Saved data entries:
--------

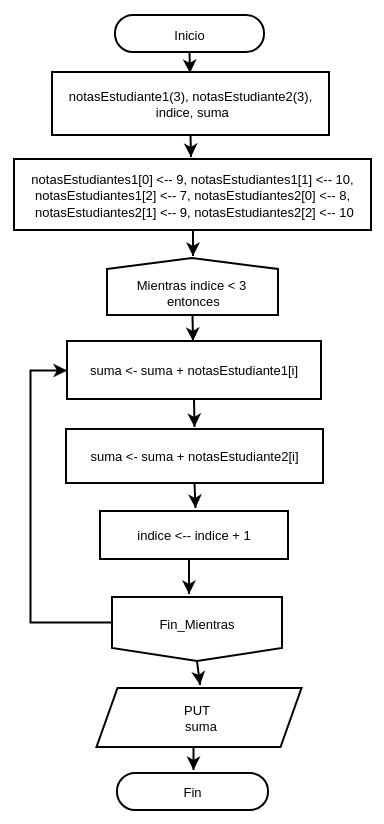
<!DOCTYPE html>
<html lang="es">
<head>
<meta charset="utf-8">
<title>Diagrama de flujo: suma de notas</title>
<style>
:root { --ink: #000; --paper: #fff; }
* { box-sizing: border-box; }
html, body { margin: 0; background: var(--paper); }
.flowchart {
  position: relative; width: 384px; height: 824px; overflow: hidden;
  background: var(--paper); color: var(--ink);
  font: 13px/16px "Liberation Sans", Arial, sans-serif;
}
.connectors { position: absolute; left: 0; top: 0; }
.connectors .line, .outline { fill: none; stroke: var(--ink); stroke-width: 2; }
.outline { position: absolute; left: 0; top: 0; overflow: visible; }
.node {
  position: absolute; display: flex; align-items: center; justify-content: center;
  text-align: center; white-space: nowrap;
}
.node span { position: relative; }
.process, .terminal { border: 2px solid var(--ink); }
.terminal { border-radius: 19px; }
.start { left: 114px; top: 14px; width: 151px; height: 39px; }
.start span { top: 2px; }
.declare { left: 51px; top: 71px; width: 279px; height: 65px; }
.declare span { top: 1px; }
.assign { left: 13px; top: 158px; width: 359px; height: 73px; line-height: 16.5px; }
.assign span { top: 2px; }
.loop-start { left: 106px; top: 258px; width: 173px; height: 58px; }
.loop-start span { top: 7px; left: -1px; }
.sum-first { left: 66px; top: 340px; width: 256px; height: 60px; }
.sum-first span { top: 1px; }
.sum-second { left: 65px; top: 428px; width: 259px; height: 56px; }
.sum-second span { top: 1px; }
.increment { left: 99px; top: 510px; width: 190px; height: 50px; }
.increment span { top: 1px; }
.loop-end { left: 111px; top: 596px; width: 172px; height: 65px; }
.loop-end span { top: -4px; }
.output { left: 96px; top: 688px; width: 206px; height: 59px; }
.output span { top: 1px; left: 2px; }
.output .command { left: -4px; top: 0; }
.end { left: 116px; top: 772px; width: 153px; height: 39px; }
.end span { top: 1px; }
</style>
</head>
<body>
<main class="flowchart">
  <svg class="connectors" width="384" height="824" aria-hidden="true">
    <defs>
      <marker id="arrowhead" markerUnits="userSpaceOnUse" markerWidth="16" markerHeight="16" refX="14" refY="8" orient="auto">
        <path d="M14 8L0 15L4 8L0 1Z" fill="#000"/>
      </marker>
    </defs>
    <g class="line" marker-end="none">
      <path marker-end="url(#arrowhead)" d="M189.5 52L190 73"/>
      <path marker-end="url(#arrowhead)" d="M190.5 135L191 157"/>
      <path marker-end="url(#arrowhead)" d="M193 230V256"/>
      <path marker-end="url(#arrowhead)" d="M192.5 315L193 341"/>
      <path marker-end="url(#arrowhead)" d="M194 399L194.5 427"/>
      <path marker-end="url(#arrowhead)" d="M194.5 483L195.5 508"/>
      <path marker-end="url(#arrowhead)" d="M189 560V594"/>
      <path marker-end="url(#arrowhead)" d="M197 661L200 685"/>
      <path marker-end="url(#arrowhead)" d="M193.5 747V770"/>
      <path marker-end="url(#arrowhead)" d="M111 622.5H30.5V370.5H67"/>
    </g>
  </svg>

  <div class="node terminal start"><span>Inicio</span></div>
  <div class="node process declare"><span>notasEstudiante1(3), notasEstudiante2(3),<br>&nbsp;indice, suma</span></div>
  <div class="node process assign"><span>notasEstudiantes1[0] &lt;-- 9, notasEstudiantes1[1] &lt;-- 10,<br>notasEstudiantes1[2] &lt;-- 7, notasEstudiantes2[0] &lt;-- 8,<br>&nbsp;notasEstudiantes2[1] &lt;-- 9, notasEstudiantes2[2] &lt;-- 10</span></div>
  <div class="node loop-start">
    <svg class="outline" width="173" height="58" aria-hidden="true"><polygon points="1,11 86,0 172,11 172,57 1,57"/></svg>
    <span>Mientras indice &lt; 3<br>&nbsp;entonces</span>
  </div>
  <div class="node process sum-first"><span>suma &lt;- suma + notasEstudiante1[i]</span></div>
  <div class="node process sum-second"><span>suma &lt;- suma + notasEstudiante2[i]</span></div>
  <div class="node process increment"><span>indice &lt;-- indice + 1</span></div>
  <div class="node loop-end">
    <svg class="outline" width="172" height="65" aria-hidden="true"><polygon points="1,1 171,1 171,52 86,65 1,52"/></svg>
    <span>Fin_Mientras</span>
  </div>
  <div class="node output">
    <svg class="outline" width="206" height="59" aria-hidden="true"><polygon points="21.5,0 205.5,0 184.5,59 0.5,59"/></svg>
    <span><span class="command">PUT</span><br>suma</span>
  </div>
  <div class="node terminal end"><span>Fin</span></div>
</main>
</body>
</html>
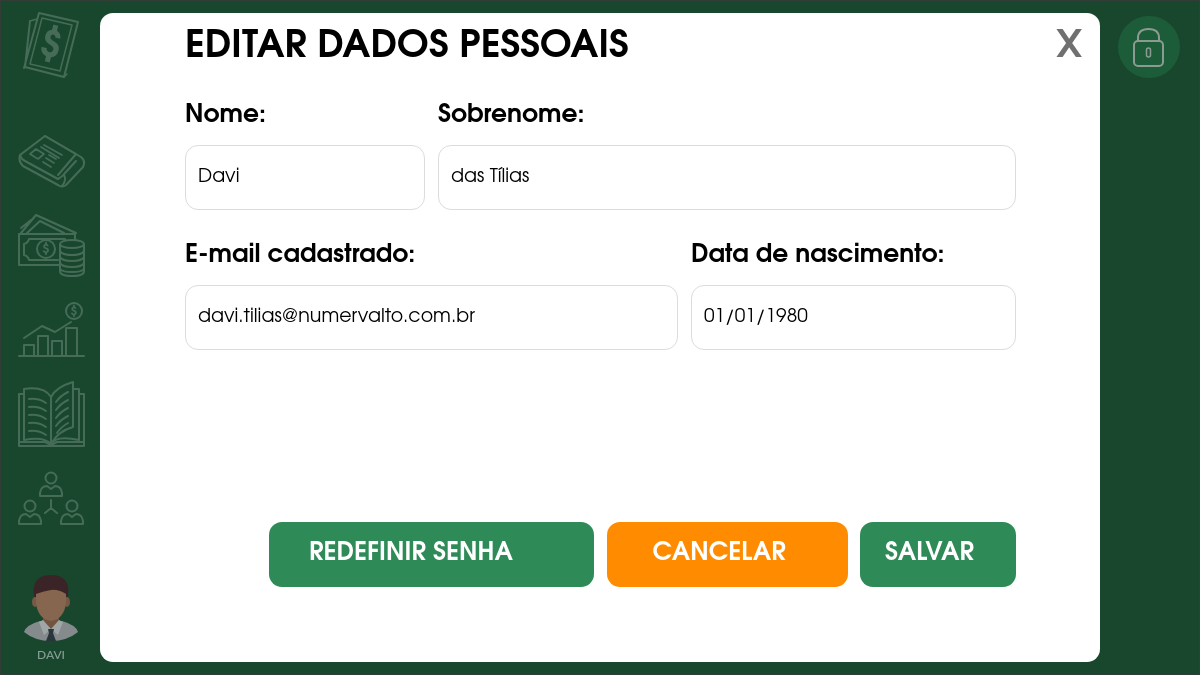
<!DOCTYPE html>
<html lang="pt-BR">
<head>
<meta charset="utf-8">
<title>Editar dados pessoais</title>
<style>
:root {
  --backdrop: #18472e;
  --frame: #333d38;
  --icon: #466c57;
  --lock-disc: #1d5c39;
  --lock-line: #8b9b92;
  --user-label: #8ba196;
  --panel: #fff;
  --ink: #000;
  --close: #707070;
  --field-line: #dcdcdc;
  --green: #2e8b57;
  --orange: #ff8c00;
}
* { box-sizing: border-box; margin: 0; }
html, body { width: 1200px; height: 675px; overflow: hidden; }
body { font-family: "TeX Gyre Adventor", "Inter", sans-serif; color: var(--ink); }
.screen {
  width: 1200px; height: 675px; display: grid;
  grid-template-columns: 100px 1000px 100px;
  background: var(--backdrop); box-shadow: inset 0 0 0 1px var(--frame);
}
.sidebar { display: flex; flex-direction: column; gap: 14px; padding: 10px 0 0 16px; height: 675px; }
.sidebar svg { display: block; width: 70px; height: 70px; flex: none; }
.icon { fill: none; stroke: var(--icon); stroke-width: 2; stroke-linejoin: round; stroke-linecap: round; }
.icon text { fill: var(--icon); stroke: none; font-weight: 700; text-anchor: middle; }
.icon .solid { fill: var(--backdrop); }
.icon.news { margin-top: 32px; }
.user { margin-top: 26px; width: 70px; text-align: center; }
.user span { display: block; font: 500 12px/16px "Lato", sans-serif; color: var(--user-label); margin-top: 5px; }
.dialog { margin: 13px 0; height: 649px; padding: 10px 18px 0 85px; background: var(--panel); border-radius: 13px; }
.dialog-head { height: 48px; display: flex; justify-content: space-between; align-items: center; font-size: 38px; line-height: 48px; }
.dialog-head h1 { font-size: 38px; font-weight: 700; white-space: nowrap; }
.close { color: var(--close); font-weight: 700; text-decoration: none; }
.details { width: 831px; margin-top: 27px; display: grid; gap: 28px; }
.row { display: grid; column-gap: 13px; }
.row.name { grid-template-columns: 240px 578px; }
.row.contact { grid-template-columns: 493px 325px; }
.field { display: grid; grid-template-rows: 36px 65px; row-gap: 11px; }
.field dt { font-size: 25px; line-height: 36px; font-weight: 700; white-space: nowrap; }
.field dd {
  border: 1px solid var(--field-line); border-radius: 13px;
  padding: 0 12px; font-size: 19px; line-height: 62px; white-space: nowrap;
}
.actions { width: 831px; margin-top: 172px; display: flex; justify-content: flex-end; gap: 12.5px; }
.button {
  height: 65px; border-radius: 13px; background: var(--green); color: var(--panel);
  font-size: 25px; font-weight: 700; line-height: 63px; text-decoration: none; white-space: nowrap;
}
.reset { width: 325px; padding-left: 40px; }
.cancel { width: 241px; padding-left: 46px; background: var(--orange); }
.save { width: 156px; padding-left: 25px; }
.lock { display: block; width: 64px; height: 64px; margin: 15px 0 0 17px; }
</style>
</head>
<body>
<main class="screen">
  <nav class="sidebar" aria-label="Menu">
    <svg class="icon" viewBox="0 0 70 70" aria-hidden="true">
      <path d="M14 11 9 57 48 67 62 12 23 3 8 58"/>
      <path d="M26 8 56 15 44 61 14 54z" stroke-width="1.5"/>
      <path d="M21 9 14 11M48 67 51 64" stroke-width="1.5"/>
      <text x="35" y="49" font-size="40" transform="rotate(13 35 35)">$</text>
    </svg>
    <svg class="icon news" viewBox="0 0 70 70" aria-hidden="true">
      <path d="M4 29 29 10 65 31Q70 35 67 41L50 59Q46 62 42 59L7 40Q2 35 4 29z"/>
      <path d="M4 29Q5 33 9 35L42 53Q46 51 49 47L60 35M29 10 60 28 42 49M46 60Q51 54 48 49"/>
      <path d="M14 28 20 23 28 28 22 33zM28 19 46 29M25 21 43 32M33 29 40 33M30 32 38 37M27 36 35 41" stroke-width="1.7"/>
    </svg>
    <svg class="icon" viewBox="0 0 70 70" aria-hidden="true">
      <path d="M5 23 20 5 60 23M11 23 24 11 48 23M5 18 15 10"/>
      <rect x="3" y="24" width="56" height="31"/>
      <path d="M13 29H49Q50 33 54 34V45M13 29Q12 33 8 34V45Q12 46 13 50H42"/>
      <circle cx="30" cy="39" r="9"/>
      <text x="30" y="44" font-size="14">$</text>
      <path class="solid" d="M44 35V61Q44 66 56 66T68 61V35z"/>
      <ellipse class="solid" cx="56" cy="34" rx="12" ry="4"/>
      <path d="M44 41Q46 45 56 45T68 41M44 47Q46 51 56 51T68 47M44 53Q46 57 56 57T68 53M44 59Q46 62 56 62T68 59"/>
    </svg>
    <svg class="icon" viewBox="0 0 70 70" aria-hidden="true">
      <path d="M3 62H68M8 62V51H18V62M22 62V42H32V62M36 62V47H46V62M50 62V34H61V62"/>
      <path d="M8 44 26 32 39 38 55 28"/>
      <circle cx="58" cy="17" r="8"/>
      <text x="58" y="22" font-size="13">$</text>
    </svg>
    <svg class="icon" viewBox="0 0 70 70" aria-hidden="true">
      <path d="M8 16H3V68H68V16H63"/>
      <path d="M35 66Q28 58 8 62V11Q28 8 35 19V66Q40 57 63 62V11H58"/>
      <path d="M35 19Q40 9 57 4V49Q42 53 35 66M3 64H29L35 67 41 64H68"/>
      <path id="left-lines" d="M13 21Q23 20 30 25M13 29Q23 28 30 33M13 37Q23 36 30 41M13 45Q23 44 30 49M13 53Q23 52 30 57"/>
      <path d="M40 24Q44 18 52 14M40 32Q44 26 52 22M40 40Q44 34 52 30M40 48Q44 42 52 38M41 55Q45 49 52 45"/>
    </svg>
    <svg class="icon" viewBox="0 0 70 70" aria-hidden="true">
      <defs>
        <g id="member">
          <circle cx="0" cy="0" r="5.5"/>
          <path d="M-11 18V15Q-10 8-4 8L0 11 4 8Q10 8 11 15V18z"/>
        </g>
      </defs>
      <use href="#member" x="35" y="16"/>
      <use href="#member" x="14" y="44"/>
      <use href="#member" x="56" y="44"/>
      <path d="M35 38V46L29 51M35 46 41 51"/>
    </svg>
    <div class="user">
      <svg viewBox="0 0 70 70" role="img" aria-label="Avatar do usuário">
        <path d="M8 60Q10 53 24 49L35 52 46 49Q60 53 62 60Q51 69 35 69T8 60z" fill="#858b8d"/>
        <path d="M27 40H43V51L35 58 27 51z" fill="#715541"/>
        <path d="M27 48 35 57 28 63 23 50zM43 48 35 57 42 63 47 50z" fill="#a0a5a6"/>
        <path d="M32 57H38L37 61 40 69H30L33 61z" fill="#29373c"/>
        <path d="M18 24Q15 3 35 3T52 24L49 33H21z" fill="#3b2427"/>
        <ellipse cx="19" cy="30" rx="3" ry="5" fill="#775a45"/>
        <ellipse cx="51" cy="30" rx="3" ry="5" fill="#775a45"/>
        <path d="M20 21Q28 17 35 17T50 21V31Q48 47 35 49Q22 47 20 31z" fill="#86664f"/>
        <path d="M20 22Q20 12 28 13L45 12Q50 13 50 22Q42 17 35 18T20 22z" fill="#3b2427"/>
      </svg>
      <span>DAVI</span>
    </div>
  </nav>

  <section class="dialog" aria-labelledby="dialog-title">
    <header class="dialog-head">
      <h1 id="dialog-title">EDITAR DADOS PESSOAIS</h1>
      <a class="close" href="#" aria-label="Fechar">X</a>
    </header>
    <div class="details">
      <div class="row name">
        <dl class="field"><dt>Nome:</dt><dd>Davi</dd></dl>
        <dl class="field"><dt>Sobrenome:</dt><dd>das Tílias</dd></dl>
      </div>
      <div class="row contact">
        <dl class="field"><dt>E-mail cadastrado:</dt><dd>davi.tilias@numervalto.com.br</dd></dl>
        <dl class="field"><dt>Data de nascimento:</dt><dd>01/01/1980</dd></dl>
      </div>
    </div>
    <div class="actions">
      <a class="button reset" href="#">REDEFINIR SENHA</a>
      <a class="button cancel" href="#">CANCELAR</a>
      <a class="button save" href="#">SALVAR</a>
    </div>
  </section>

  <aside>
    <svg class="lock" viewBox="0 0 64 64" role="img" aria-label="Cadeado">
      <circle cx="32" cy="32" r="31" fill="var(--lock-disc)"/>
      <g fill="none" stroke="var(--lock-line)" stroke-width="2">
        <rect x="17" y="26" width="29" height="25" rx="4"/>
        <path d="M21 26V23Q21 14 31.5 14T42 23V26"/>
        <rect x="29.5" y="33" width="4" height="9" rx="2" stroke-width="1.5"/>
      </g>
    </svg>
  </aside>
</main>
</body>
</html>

--------

**Exercise directions:** The answer must be every line from the records above that contains the word "padding", copied in full.

**Response to the task:**
.sidebar { display: flex; flex-direction: column; gap: 14px; padding: 10px 0 0 16px; height: 675px; }
.dialog { margin: 13px 0; height: 649px; padding: 10px 18px 0 85px; background: var(--panel); border-radius: 13px; }
  padding: 0 12px; font-size: 19px; line-height: 62px; white-space: nowrap;
.reset { width: 325px; padding-left: 40px; }
.cancel { width: 241px; padding-left: 46px; background: var(--orange); }
.save { width: 156px; padding-left: 25px; }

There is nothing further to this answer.